Cavalry command right, motivation die D12 Vs D8 scores 8 to 2. This is a very good roll as it is a triple move, and because the roll was even it allows cavalry and fierce units to melee contacted enemy units after contact. The melees are hard fought.

Carthage chooses to fight with its two small elephant units first, and as they are rolling D12+2 after adjustments who can blame them. The facing Roman cavalry is rolling D4 because horse is down 2 for facing elephants!

The first score is 7 – 3 and the cavalry loses 1UI, is pushed back 3”, and is vexed for losing on an odd roll – but these are stubborn Romans and by spending an extra morale point (2 in total) they negate the push back and any follow up modifiers.

Surprisingly the next Roman unit does even better (the same dice of course) and holds the elephants with a tied 4 result; both sides lose 1 UI and a morale point.

The Gallic cavalry on the extreme right of the line now fights its opponent rolling D12+1 (fierce in first round is awesome) Vs D10 and scores 6 – 4,  a UI loss each for a close fought melee and a Gallic follow up (there is no actual push back here, the follow up is for scoring higher) but the Romans negate it by spending an extra morale chip – stubborn again!

The next Gallic cavalry unit is fighting the Roman cavalry with the UI loss (basically following up the damage by the elephants). Adjusted combat die are D12+1 Vs D8, scores are 11 to 4 causing 2UI more and the Roman unit is routed. It cannot convert the rout into a push back (for being stubborn) because it now has zero UI and will be routed anyway.

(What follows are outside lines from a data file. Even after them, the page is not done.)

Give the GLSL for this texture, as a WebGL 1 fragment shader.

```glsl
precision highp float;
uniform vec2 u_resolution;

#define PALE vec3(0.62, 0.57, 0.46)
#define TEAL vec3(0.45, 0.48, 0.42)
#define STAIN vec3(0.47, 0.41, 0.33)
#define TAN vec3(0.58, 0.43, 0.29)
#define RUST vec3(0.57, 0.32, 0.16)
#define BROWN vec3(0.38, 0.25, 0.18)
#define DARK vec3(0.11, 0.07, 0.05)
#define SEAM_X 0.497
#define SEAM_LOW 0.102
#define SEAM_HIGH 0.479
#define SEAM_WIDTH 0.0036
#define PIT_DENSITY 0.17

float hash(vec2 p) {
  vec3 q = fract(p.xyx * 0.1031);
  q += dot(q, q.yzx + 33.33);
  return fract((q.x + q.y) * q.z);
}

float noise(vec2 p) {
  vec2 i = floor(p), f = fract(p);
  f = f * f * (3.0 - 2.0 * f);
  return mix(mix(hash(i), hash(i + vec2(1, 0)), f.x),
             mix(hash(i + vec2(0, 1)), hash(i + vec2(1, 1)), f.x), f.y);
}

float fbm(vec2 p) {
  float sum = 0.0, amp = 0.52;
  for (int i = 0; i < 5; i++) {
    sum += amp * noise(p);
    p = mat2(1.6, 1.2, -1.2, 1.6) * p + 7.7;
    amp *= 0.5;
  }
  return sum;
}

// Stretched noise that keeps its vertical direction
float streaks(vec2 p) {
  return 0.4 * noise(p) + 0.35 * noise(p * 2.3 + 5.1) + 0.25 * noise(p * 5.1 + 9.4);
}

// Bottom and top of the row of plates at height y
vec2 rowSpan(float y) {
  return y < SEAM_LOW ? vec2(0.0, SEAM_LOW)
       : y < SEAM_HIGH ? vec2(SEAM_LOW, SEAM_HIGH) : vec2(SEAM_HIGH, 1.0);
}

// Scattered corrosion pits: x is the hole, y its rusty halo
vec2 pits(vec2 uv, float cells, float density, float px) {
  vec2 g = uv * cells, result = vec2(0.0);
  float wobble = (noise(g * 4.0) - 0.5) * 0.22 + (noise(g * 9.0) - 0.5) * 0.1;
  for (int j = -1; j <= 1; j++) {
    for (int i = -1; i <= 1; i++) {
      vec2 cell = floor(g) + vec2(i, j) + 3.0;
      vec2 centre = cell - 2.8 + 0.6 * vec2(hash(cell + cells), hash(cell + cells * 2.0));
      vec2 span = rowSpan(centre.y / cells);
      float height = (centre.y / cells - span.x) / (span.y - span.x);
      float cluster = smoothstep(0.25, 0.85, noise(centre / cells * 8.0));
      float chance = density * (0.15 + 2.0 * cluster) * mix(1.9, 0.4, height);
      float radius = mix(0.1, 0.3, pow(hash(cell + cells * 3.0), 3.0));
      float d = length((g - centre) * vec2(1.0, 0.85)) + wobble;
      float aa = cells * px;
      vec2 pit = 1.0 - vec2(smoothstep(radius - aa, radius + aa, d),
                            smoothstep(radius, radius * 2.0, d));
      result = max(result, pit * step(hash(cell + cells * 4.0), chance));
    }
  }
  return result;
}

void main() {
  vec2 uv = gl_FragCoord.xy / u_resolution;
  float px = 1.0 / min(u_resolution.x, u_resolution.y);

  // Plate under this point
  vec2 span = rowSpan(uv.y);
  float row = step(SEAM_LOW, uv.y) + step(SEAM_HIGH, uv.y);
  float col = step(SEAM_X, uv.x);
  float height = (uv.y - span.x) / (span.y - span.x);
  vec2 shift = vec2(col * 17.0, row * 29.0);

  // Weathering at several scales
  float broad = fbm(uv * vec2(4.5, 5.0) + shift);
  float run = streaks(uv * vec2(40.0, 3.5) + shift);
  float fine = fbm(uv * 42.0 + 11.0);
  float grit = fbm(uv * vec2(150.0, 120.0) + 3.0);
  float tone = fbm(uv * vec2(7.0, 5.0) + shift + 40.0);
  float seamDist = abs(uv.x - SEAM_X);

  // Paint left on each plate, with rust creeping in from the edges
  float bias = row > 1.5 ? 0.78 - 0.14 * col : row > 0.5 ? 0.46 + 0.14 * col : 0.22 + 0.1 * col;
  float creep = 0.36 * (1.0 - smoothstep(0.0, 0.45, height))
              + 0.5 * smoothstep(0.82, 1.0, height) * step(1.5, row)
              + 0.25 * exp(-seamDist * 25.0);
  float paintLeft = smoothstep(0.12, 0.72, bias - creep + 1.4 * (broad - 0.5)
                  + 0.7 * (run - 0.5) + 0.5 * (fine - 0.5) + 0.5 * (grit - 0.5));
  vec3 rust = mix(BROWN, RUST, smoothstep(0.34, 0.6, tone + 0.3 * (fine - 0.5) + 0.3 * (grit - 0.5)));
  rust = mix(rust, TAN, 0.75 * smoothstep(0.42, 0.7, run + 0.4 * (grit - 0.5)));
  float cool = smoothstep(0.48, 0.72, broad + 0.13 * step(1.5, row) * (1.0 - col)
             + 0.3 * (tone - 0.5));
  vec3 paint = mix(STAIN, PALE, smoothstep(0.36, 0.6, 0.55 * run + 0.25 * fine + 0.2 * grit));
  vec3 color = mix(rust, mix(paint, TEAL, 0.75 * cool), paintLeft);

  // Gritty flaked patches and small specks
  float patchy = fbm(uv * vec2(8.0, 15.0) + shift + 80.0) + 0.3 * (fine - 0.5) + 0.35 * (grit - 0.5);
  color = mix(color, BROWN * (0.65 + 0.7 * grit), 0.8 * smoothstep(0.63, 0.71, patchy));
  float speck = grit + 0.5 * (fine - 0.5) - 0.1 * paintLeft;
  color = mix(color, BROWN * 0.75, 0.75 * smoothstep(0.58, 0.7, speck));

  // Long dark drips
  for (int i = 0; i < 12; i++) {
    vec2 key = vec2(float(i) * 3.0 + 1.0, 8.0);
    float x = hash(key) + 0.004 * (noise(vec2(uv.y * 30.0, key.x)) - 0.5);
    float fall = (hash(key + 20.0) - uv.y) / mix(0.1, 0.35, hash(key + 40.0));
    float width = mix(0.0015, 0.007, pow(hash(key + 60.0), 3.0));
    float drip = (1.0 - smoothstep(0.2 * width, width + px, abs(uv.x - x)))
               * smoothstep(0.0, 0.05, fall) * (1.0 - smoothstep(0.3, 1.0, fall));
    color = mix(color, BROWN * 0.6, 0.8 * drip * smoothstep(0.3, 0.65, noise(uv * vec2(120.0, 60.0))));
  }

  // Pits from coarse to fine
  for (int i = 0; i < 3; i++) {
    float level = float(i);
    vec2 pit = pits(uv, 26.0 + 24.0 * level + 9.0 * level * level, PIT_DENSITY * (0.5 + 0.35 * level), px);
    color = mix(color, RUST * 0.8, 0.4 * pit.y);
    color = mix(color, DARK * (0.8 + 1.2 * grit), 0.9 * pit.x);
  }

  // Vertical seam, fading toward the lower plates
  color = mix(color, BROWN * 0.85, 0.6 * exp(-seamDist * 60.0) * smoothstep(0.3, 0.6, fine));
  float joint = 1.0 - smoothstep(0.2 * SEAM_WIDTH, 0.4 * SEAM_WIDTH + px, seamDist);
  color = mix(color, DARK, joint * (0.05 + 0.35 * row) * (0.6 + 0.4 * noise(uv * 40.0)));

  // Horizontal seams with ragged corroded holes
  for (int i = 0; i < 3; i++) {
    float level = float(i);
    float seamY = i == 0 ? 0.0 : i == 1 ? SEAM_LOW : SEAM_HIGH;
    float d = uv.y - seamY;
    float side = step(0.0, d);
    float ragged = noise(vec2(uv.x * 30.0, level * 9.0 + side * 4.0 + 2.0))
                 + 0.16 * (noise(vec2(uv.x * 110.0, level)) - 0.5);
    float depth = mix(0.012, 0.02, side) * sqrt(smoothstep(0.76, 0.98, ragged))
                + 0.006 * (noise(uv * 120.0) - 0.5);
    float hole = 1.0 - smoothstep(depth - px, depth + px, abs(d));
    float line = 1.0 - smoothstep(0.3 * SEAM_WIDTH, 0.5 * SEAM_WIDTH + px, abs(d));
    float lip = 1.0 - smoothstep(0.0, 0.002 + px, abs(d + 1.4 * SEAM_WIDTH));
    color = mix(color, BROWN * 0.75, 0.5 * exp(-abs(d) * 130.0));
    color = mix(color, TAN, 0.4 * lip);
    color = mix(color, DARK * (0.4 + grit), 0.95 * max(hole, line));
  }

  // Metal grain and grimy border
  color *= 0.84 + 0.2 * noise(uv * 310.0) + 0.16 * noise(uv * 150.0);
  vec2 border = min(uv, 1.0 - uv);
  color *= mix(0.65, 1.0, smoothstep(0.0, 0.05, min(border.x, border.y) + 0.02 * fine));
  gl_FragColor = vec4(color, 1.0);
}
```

Next up it is the veteran Spanish Vs Roman cavalry. Combat die are D12 Vs D10, score is 7 to 9 for Roman marginal win. Both sides lose 1UI Romans count as following up.

The Roman unit at the end of the line now gets peppered by Numidian javelins, but escapes with a vexed result only.

Note: Regardless of the number of units with which a unit is in contact, a single unit can only fight one melee on a single card.

Note: In the photos above I am using melee in progress “Follow Up” markers. The sword denotes direction, crossways is an ongoing melee with no follow up. Follow up gives an up 1 in the next round of melee, BTW.

The first initiative phase is completed. Both sides roll off army die for the next initiative.
As you can see, this game is not for the feint hearted. Things move quickly. I’m doing this solo, and although I know the rules, that lot took me less than 20 minutes – a lot of which was spent carrying dice and morale chip (poker chips) boxes from one end of the table around to the opposite side of the table (30 foot a trip) and taking notes / photos. It does not take much time to turn cards!

Part three of this piece will be a continuation, including some triplex acies action. I’ve already played out the rest of the turn, I just need time to type it up.


Sgt Steiner said...

Hi James

Great stuff and a nice run thru of rules this far


Castigator said...

Great battle report. Very clear and detailed. I won't mention the figures because then I'll just fly into a jealous rage at your ludicrous painting ability.

Ron said...

Nice looking game and the rules sound good too. Will these be strictly Punic wars. I'm collecting Republican Romans but my plans include Epirotes for their opposition.


Hi Ron,

The rules are for Punic War battles, but troops are factored by training, order, etc. The rules are without army lists at present.

(e.g. principes are not mentioned by name, but they would be drilled, close order, stubborn, armoured infantry - possibly veteran or elite or brittle aswell - and pila armed swordsmen).

This means that other 'period' troops can be slotted in without much difficulty.